GEOGRAPHY, ZOOLOGY, and BOTANY
I wrote about how we use the Waseca Biomes curriculum as one possible linear path through the Geography, Zoology, History, and Botany albums as a united whole back in this post and in this post. We will continue to do so this year. As is the nature of Montessori, you cover things or go through album sections multiple times. However if you are curious about what we've covered at least once, here it goes...
Geography: Creation of the Earth, Nature of the Elements, The Sun and Earth, The Work of Air. Notably missing is The Work of Water so we will be be sure to get to that soon. The boys want to revisit The Composition of the Earth and The Formation of Mountains after having visited Yellowstone.
Zoology and Botany: We have covered all plant and animal topics at a superficial level and need to revisit and go deeper. For example, we've done the story materials, key experiences, and all of the nomenclature charts, books and cards. I have, however, avoided many of the botany experiments and we've only done basic classification. We haven't touched any human anatomy work.

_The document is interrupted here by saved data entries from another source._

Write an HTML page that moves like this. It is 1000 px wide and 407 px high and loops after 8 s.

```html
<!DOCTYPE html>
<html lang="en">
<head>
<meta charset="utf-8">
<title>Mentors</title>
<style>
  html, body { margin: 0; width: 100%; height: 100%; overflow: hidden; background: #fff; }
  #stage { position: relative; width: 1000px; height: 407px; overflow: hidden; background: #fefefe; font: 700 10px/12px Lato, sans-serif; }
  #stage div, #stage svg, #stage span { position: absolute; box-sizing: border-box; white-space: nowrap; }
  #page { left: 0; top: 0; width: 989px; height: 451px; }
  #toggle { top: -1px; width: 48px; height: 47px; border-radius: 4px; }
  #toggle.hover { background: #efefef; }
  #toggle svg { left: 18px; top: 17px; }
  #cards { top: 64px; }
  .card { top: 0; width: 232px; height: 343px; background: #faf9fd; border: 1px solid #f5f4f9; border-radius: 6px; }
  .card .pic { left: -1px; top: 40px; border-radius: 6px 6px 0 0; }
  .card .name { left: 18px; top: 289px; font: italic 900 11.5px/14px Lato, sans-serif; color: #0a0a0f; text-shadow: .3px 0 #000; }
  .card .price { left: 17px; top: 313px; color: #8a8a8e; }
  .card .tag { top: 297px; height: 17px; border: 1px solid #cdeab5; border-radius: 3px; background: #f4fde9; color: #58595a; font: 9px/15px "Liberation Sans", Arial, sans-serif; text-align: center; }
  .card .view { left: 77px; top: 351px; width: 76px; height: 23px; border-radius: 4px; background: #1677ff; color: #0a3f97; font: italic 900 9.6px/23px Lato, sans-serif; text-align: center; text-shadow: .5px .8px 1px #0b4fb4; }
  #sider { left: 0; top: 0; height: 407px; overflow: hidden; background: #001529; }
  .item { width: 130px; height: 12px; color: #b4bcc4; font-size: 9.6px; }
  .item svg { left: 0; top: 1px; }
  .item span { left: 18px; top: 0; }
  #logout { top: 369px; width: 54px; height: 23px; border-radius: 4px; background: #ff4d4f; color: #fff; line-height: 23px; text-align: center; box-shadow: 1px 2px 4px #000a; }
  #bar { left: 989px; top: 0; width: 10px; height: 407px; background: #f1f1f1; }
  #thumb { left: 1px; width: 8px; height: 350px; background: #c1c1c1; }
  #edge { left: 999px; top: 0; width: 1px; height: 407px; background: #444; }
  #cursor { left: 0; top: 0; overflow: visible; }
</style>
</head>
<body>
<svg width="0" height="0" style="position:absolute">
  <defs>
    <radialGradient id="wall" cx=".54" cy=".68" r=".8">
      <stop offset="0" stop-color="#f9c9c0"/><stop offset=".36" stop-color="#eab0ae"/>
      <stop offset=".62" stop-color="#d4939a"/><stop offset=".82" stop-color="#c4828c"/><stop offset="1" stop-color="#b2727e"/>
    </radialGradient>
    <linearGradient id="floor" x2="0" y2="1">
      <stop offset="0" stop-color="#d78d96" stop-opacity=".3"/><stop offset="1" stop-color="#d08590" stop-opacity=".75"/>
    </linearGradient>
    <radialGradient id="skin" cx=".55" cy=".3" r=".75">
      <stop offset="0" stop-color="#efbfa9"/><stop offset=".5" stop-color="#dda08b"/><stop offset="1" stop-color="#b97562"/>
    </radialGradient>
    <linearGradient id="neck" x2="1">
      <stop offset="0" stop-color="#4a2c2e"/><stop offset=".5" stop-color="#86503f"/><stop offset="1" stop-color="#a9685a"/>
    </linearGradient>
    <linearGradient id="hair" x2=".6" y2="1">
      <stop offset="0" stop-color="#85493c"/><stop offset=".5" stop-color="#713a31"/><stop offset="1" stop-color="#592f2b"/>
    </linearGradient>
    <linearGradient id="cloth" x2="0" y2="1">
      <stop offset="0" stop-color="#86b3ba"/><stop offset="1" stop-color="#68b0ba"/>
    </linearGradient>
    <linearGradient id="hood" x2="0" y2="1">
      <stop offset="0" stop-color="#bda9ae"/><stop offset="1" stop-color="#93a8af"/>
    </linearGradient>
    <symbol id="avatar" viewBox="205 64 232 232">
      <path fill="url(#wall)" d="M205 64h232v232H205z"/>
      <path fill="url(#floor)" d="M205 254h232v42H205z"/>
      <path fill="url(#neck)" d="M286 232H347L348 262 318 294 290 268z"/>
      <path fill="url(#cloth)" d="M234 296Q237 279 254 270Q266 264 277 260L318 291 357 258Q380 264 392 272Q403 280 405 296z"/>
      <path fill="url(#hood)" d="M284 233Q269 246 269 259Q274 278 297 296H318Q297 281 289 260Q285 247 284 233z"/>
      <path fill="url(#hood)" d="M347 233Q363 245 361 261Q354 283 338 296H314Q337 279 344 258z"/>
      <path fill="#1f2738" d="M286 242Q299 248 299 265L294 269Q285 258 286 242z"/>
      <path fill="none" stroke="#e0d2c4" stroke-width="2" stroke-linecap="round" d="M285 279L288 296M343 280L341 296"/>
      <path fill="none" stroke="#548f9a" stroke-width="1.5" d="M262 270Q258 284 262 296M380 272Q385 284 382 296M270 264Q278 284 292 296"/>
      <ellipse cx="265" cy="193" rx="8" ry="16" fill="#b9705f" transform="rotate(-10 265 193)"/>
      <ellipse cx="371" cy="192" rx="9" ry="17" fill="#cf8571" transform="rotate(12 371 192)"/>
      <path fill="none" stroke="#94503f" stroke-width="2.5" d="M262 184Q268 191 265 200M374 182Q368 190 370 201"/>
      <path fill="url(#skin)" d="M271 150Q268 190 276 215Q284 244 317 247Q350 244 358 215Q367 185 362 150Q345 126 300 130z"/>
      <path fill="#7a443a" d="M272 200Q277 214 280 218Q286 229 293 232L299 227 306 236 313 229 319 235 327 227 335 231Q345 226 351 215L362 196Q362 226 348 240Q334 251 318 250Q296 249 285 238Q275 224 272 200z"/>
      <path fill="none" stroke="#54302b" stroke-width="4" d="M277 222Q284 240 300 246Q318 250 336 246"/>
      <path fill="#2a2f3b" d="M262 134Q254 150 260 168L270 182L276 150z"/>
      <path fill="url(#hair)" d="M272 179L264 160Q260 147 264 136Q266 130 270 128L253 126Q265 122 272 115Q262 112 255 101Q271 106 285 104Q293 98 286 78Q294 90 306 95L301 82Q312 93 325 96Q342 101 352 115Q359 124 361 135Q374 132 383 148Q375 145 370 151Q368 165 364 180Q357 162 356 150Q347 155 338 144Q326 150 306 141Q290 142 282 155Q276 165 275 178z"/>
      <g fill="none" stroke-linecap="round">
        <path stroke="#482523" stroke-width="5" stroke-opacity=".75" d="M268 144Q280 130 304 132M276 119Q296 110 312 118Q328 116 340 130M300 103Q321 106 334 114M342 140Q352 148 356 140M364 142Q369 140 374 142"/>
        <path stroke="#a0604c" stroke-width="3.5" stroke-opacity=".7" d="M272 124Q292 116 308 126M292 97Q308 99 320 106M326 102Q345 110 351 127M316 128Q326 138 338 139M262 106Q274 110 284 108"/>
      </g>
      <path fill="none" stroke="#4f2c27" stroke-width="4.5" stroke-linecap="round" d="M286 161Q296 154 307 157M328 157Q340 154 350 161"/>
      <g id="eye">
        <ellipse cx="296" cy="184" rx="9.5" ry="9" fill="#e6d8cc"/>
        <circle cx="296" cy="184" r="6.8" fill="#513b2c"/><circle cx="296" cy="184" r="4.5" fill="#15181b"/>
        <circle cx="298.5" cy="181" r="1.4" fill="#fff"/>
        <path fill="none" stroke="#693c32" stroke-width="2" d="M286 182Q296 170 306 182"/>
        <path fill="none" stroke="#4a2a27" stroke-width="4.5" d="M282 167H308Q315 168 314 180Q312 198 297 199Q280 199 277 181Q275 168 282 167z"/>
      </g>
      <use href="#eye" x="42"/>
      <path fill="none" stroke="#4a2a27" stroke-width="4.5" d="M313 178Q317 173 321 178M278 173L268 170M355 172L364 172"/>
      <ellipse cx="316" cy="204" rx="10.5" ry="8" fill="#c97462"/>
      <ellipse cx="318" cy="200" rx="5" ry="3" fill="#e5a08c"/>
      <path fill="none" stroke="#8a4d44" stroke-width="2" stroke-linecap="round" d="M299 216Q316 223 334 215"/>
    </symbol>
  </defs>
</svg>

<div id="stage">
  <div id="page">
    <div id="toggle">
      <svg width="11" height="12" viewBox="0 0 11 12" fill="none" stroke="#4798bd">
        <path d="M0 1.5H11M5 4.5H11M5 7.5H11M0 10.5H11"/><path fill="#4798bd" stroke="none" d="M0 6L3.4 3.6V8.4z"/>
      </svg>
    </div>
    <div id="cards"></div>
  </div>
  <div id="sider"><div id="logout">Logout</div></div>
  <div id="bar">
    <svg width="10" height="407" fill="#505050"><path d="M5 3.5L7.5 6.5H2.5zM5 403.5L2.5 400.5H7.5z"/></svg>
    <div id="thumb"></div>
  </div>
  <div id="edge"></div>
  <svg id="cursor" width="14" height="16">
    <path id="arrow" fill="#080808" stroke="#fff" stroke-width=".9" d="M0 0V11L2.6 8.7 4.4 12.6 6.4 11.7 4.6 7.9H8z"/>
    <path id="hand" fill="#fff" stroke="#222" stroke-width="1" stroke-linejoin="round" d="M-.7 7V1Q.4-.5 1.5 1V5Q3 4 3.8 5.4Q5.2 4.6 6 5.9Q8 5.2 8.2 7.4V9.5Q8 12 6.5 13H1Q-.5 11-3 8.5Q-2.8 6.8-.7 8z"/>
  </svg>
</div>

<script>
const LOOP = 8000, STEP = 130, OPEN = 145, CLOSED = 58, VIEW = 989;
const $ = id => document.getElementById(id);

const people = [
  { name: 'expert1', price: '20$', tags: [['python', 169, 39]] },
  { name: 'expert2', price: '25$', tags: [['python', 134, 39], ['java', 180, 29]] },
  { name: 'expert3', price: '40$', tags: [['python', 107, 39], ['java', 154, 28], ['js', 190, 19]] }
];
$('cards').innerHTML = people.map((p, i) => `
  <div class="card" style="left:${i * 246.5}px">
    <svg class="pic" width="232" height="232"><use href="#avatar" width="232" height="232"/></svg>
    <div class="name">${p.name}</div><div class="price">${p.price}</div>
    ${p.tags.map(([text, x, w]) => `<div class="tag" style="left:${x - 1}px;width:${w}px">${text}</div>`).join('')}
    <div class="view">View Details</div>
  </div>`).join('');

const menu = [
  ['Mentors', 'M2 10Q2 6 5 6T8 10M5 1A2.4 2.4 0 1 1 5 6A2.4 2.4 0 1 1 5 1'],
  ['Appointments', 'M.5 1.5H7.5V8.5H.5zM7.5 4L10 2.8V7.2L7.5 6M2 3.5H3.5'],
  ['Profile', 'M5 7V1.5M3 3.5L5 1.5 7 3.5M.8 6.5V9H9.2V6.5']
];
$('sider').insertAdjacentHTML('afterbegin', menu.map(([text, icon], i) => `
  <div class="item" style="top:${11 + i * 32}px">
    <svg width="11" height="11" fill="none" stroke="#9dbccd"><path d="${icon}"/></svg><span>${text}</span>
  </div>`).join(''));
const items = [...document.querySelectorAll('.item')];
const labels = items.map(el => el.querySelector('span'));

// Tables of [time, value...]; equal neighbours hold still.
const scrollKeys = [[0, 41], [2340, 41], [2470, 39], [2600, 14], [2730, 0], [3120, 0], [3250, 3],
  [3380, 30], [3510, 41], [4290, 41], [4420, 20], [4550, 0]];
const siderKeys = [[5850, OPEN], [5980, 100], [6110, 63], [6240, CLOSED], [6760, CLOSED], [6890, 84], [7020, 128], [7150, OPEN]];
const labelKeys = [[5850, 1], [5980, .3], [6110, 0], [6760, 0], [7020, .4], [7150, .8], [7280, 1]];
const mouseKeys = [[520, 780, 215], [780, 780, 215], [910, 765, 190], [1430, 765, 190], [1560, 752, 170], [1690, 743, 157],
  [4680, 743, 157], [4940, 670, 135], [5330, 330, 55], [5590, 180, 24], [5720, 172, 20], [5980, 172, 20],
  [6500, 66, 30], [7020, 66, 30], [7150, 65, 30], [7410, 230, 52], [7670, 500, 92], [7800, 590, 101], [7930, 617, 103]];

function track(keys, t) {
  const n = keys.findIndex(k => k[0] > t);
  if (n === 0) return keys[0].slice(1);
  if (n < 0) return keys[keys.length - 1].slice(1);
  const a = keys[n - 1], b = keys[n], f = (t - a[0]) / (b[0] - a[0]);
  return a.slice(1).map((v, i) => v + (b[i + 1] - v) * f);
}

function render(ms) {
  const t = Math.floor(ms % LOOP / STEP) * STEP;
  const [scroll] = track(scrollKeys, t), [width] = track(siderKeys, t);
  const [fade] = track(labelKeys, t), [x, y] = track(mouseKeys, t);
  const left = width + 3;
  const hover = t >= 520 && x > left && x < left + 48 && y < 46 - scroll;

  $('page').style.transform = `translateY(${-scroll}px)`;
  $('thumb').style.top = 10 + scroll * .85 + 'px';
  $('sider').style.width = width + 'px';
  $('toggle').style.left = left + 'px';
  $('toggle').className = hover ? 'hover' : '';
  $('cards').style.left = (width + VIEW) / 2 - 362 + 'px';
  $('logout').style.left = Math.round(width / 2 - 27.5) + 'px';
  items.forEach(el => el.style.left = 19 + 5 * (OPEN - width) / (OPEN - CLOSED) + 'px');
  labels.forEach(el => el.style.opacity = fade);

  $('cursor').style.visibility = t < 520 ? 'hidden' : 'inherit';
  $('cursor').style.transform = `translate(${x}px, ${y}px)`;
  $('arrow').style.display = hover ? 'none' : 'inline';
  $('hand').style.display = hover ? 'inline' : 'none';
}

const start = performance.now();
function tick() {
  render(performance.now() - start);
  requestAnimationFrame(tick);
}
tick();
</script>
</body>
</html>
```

Another important supplement we use in our homeschool is Building Foundations of Scientific Understanding. I assessed our progress in the first volume at the end of last school year and discovered that we had done nearly all of the lessons, either specifically to supplement the boys' interests or coincidentally as we worked through the albums. I did notice that the only things we hadn't really chosen were in the "Life Sciences" chapter and match up with the things we haven't done in the biology album, for example: adaptations, food chains and survival; the skeleton and muscle system; the nervous system, etc., Volume One of this series is divided into several threads that continue in Volume Two. We have done quite a bit of work in Volume Two already. The way I use our resources we can get onto a thread and continue straight through several volumes without touching a particular thread in even the first volume.
We will continue using How Great Thou Art for our drawing and painting lessons. I wrote briefly about that resource in this post. I think we finished 25 lessons in that book last year. We hadn't touched our Child Size Masterpieces in a long time. So, in the spring I acquired and prepared the rest of the materials through to the end. They are ready and waiting in folders in the school room. I plan to put them on the weekly or cyclical portion of the boys work plans.
I will end this post with a warning. If you are homeschooling and/or homeschooling in a Montessori-inspired way I probably mentioned a lot of things here that you don't already use or own. Please don't feel like you "need" these things. I wrote about the dark side of adding things to Montessori in the State of the Homeschool Address: Part One. I also read a short post today over at The Common Room that I really enjoyed titled "Schedule-Stuffing." My favorite couple of sentences were these:
There is a certain point at which adding more stuff to your curriculum does not result in more power, more ideas, better curriculum, more learning – it results in less: less time to think, less time to process, less time to imagine adventures, invent episodes, less making of connections because by adding too much, you have created a confused, overwhelming tangle of ideas.